I initially dismissed the TV ad from New Faces GOP that showed Representative Alexandria Ocasio Cortez’s face consumed by flames, graphic images of the Cambodian genocide and a comparison of AOC’s policies to those of the Khmer Rouge government. I didn’t want to give voice to a PAC and former Republican candidate who was willing to sell our painful history to benefit her political party.
But as the Cambodian genocide has shot into the national spotlight and discussion, it is difficult for me to remain quiet. I am the first Cambodian-American woman to be elected to any public office in this country. In addition to my public service as a park district commissioner in Skokie, Illinois, I am president of the National Cambodian Heritage Museum and Killing Fields Memorial in Chicago. What I have to say is my personal viewpoint, but I know that I’m not alone in asking that we not use our community’s painful history as a tool for personal gain.
This is not the first advertisement to depict graphic and sensationalized images of the Cambodian genocide and the atrocities that followed under the Khmer Rouge regime. The same woman who narrates the current spot used similarly disturbing images during her recent run for public office and had the audacity to challenge Facebook for blocking her sensationalized images, claiming it was a platform to tell her story.
Well, let me tell you our story. I am the daughter of Cambodian refugees, and I was born in the refugee camps in the aftermath of war and genocide. I am a living testament to the impact that war has on multiple generations, long after the survivors leave their home country. The journey of the refugee is never over; we are constantly navigating the dynamics of being accepted in our adopted home and understanding our relationship with our homeland.
We have lost loved ones; survivors recount the number of family members they have lost on their fingers when we meet one another. Our people have witnessed executions, endured starvation and forced labor. Some gave birth on dirt roads without medical care. Others lost children during childbirth or from malnutrition. An estimated 1.7 to 2 million people died—that’s nearly a quarter of the country’s population. And all of this happened within the last 44 years. The memories are alive and the wounds are still fresh. We are still haunted by nightmares of what we have seen and heard. And as the child of Cambodian survivors, I have witnessed how it has broken our spirits.
When the museum was founded, an interdisciplinary team came together to carefully curate the story of the Cambodian genocide. They wanted to be mindful of how the images would be received by the Cambodian community, and they took into consideration the fact that these images could trigger survivors of genocide and their descendants.
In contrast, the last week has seen images of the Cambodian genocide blasted all over TV news outlets and social media without regard for how they might impact those who have suffered PTSD, depression, and other mental illnesses as a result of war or other trauma. Would we depict images of rape so frankly and so freely?

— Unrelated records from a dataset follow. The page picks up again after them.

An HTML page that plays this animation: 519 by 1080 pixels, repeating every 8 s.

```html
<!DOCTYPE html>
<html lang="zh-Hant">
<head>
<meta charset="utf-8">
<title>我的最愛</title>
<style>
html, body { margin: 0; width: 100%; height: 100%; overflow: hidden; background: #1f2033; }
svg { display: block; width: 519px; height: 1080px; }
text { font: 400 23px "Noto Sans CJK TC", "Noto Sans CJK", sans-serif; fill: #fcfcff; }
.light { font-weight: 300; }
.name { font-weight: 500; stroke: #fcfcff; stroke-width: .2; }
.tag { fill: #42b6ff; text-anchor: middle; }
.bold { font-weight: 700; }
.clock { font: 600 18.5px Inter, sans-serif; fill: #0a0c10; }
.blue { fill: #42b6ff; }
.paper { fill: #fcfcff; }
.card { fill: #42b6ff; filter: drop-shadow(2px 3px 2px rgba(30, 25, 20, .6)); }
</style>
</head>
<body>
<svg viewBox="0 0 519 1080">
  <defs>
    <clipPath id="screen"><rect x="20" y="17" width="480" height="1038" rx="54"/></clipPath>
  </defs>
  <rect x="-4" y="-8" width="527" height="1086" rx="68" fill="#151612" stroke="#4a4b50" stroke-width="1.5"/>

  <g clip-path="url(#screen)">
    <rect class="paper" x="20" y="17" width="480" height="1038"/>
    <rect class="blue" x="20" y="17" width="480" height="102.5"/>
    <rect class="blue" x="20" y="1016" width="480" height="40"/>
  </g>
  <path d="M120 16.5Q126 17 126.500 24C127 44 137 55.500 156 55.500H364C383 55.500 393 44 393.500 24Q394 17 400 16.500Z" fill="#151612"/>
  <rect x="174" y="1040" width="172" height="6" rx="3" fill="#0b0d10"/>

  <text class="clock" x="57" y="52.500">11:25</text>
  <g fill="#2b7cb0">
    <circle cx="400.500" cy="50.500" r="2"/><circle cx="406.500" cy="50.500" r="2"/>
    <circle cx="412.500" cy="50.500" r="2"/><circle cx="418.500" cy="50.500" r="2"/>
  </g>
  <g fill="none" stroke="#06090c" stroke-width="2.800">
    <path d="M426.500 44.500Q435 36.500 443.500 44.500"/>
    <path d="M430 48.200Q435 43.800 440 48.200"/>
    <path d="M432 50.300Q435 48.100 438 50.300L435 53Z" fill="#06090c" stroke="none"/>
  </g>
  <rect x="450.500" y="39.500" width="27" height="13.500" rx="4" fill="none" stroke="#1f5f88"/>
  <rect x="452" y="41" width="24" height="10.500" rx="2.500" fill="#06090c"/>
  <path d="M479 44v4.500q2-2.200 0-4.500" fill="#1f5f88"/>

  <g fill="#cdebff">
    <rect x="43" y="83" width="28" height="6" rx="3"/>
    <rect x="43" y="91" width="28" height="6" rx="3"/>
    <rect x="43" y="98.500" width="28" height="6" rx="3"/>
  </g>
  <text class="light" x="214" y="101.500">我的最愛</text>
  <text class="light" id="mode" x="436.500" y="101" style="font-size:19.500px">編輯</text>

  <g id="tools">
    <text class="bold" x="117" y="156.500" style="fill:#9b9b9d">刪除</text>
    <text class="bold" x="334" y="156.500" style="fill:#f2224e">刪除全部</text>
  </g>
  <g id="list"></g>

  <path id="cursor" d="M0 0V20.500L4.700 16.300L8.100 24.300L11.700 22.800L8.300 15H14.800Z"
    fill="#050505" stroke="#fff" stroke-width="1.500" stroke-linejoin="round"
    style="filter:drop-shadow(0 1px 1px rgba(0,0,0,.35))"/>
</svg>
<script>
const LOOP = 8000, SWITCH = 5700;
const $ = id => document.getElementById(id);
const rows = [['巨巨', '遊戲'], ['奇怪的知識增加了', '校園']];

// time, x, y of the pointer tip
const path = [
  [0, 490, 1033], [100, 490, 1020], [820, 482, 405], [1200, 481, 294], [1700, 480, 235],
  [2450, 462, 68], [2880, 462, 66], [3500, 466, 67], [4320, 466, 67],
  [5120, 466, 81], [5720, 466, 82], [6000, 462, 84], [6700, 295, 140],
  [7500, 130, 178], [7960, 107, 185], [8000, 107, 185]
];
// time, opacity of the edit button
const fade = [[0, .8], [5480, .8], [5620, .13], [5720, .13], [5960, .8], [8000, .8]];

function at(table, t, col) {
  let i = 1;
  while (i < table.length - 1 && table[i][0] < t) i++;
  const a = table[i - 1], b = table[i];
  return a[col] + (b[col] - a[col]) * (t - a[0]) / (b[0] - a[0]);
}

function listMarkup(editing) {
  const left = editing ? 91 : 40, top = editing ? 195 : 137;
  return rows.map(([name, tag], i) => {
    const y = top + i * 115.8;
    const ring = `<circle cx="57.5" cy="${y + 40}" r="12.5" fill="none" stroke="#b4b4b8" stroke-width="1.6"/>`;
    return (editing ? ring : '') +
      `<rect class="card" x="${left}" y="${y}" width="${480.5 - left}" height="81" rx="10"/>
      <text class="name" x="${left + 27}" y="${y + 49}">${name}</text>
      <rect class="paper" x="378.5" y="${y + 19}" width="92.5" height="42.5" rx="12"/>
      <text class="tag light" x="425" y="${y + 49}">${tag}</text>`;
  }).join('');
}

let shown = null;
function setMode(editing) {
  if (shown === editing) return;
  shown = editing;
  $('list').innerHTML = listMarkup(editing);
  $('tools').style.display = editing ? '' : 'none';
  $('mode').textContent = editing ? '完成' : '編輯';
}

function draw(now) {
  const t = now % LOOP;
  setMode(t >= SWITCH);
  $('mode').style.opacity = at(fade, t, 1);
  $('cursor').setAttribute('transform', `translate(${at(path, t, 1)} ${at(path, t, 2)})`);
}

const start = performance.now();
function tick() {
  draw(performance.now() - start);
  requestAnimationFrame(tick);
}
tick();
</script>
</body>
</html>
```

The creators of the ad traded on pain to advance the political aims of the GOP via a superficial attempt to add color to the party. They joined hands with a woman of color to attack another woman of color, hoping to hide the misogyny and racism that fueled their vitriol. We need to think critically and engage in civil discourse. Not give voice to extremism. And this ad is extremism, deliberately crafted to evoke anger directed at AOC and the fear of socialism. It is an irrevocable and irresponsible message in an already hostile political climate, and a call for attention by a misguided woman trying to position herself to be the new non-White voice of the Republican Party.
No politician, regardless of ideology, should use the suffering of the Cambodian people for personal gain. Our people have suffered enough. Nearly 2 million people died in a period of four years, with little outcry from the international community. We have not forgotten and we will not be silenced.
Khemarey Khoeun is a first-generation immigrant, born in the refugee camps in the aftermath of the Cambodian genocide. She grew up in the United States, and her background is a driving force behind her work as an organizer. She formerly served on the board of directors for the Cambodian Association of Illinois and is currently president of the National Cambodian Heritage Museum and Killing Fields Memorial. In 2017, she became the first Cambodian American woman to be elected to any public office position in the U.S. She earned her BS in social work at Loyola University Chicago.
In response to recent events, a coalition of Cambodian American leaders have come together to push for a progressive Cambodian American platform. Follow the Khmer Leadership Alliance on Twitter @Khmer_KLA.